Would a wet winter end the drought?
"While the precipitation outlook suggests good news for California, one season of above-average rain and snow is unlikely to erase four years of drought," says Mike Halpert of NOAA's Climate Prediction Center. "The drought outlook shows that some improvement is likely in Central and Southern California by the end of January, but not drought removal. Additional statewide relief is possible during February and March."
The '82–83 and '97–98 El Niño months did bring lots of rain to the area, so there is hope that this year's El Niño might be the drought-buster. The headline-grabber from '98 was in parts of Marin County, which got up to 90 inches of rain that year. Many cities and towns up and down the coast, and inland, experienced a doubling, or more, of their annual rainfall averages in '97–98, according to data from the National Weather Service.
"There was good snowpack in the Sierra, and if we had a repeat of those kind of winters, it would definitely put a dent in the drought," says Mantua. "It wouldn't wipe out all of our water-supply deficit, it wouldn't recharge all of the ground water that's been pumped out in the last four years and the last dozens of years, but at least it would help refill reservoirs and recharge our soils and get a snowpack established again in the mountains."
El Niño was identified by fishermen in Peru and Ecuador as far back as the 1600s, not so much for its weather patterns as for its negative impacts on fishing. The warm waters shut down nutrient-rich upwelling, halting the plankton bloom and subsequently breaking the entire food chain. But El Niño's warm water can also mean weak upwelling in local waters too, which could mean poor reproduction this year for Dungeness crab, which are also being plagued by the blob's algae bloom of toxic domoic acid.
The warm water isn't great for Pacific salmon either, Mantua says, which thrive in cold, upwelled water high in nutrients and a productive plankton community that includes lipid-rich copepods and other crustaceans like krill.
"During these warm periods we know that it can be stressful for top predators, including salmon, seabirds, sea lions and seals," says Mantua.

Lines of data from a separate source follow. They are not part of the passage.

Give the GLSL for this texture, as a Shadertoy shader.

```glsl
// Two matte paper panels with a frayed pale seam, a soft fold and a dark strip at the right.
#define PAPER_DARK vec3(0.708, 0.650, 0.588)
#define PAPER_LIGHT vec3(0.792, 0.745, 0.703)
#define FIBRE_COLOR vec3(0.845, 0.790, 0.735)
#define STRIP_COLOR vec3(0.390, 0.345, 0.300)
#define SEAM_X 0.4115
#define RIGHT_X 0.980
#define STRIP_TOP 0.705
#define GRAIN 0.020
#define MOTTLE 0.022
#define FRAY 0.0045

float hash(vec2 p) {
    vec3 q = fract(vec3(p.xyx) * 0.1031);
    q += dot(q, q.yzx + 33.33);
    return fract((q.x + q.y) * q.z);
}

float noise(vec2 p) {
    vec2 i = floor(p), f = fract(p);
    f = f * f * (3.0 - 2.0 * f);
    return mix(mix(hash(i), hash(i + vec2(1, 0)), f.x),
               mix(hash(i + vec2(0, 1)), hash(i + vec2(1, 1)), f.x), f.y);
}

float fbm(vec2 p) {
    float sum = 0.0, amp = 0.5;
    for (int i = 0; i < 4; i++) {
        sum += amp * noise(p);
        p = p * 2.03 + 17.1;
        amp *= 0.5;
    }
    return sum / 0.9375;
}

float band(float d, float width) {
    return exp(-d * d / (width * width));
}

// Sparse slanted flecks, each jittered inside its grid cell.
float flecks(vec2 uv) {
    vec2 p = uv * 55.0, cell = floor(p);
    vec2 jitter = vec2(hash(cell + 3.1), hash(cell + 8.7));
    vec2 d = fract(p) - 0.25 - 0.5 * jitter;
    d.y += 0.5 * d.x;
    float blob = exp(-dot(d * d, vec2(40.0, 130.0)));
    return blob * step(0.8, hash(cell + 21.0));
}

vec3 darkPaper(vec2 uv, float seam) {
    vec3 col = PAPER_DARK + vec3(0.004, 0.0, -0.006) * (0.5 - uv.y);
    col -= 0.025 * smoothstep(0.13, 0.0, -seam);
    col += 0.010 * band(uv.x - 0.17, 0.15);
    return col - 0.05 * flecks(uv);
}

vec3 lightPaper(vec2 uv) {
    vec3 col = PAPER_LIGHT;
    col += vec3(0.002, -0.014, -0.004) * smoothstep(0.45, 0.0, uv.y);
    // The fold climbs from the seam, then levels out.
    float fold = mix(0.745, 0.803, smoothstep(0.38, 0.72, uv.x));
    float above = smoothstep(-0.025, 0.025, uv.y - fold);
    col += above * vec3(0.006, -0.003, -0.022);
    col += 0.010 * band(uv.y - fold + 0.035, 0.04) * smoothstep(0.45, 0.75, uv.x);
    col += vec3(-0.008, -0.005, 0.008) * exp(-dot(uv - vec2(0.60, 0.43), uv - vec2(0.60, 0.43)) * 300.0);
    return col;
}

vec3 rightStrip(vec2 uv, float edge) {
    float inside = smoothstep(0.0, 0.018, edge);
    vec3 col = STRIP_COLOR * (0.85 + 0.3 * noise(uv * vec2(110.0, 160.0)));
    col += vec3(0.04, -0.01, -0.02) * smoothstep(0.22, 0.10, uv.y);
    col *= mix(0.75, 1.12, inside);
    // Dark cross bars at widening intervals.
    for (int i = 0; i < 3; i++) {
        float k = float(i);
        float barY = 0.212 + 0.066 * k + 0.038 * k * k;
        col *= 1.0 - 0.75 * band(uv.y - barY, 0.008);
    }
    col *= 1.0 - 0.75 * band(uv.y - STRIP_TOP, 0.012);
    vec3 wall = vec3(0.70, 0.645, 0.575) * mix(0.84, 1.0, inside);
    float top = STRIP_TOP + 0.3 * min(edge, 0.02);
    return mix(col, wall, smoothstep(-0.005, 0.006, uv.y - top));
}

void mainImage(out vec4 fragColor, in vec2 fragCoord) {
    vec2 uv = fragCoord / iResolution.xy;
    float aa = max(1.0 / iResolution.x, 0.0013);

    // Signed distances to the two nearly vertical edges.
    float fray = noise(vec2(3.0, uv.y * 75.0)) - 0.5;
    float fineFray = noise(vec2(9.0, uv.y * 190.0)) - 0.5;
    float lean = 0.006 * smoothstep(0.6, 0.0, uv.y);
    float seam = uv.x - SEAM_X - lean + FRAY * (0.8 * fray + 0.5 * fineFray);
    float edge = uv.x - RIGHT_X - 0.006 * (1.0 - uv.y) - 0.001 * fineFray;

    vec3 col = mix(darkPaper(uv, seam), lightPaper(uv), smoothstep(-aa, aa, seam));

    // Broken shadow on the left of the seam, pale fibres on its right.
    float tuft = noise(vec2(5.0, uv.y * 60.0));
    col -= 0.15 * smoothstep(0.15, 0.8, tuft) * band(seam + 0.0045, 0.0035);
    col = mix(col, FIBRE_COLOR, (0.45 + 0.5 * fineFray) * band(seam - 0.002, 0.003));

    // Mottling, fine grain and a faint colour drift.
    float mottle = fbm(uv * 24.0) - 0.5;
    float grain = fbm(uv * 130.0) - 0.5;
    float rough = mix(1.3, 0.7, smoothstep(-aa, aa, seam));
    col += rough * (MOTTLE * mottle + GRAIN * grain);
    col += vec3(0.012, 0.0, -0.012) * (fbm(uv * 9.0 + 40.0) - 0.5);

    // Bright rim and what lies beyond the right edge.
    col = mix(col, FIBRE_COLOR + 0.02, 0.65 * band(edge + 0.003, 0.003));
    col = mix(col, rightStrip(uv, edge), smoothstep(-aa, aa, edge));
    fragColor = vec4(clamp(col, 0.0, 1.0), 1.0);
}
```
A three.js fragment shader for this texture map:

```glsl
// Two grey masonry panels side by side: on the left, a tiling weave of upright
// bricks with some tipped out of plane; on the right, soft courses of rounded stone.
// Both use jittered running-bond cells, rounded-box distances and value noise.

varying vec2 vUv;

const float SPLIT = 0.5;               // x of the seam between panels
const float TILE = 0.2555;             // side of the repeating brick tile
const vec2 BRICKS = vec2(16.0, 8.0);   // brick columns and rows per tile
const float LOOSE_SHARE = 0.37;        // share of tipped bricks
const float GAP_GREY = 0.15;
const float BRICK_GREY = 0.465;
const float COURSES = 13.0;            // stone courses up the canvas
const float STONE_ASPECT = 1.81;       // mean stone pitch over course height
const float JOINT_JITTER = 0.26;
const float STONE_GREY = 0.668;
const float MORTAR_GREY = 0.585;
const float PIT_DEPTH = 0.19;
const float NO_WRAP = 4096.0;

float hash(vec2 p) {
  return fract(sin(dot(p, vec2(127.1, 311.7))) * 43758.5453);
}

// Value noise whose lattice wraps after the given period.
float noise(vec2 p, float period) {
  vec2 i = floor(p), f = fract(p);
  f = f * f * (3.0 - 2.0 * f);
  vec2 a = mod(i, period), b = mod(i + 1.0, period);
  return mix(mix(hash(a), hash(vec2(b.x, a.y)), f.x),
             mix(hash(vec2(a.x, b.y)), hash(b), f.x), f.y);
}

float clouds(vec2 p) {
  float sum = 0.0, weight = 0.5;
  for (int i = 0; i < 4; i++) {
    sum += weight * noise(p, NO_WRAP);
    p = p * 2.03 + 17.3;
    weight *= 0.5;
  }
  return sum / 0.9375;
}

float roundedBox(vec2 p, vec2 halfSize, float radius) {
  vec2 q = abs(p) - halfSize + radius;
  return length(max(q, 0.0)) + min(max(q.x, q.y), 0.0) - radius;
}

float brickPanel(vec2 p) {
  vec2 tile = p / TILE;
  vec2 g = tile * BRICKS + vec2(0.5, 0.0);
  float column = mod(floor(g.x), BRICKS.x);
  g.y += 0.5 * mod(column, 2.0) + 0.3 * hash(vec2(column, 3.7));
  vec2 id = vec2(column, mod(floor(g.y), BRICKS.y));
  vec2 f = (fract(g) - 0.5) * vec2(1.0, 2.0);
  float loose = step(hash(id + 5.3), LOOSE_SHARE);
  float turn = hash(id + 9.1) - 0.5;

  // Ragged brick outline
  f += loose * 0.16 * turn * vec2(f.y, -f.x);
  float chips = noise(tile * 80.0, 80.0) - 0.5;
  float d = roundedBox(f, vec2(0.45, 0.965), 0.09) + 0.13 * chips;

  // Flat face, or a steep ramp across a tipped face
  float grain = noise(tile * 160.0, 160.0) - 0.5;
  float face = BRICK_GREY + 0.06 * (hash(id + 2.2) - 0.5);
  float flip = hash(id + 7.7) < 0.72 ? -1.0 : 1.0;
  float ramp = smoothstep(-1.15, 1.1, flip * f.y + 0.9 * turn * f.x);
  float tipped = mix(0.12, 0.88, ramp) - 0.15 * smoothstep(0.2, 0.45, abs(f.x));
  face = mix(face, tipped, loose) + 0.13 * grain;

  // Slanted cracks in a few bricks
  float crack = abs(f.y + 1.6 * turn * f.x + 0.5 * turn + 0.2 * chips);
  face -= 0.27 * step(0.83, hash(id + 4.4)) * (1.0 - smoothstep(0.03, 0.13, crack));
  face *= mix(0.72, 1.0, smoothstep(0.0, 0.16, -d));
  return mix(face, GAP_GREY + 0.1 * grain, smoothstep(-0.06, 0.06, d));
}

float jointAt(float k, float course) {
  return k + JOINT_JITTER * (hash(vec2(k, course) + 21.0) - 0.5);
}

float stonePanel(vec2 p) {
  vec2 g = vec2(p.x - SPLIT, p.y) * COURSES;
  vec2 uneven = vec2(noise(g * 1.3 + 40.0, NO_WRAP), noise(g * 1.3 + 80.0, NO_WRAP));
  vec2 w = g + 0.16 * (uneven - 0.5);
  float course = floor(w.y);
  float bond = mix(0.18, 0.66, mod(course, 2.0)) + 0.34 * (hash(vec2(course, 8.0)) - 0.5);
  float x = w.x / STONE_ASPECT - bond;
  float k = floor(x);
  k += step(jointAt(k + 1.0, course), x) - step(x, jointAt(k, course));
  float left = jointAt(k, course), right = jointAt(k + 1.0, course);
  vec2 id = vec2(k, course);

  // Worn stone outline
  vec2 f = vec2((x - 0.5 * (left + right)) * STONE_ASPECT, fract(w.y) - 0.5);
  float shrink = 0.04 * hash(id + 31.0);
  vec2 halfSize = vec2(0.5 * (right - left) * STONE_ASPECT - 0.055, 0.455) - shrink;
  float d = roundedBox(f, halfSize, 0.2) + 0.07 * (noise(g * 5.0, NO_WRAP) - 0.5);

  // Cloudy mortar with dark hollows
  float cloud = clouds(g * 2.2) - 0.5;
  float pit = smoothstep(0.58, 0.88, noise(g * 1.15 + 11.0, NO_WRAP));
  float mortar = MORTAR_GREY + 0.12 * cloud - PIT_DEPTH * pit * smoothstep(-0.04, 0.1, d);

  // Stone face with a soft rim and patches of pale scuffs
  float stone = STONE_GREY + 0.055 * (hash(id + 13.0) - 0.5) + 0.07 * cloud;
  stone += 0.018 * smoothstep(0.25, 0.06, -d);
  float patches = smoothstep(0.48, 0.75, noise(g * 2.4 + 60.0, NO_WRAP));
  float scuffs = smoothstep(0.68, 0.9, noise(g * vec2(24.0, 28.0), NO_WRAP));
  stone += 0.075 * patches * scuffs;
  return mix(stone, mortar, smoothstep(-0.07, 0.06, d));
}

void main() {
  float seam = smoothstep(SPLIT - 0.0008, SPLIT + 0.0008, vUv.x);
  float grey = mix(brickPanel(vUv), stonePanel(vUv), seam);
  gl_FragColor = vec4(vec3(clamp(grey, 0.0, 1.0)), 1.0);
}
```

Salmon released from hatcheries, which produce most of the salmon caught off the coast of California, are usually fished after they've been in the ocean for two or three years, Mantua says, "so it doesn't have such a big impact on the season that you're in, but two or three years down the road."
Similar to past El Niño years, bluefin tuna, opah or moonfish, and bonito—marine life typical off the coast of Southern California—are all currently swarming area waters.
Since the last El Niño, the Bay Area has experienced almost two decades of relatively mild winters, and Griggs points out that only a small portion of today's residents were even here to experience the full wrath of an intense storm season.
"It's like all earthquakes aren't the same—all floods aren't the same, and all El Niños are not the same. I'm not sure if people fully understand that," says Griggs. "I think, in terms of flooding, what people are doing is trying to clean out storm drains and get sandbags ready and make sure your roof gutters are clean, which helps the water get out faster." Even so, "You can't stop sea levels from rising and you can't stop the waves from coming."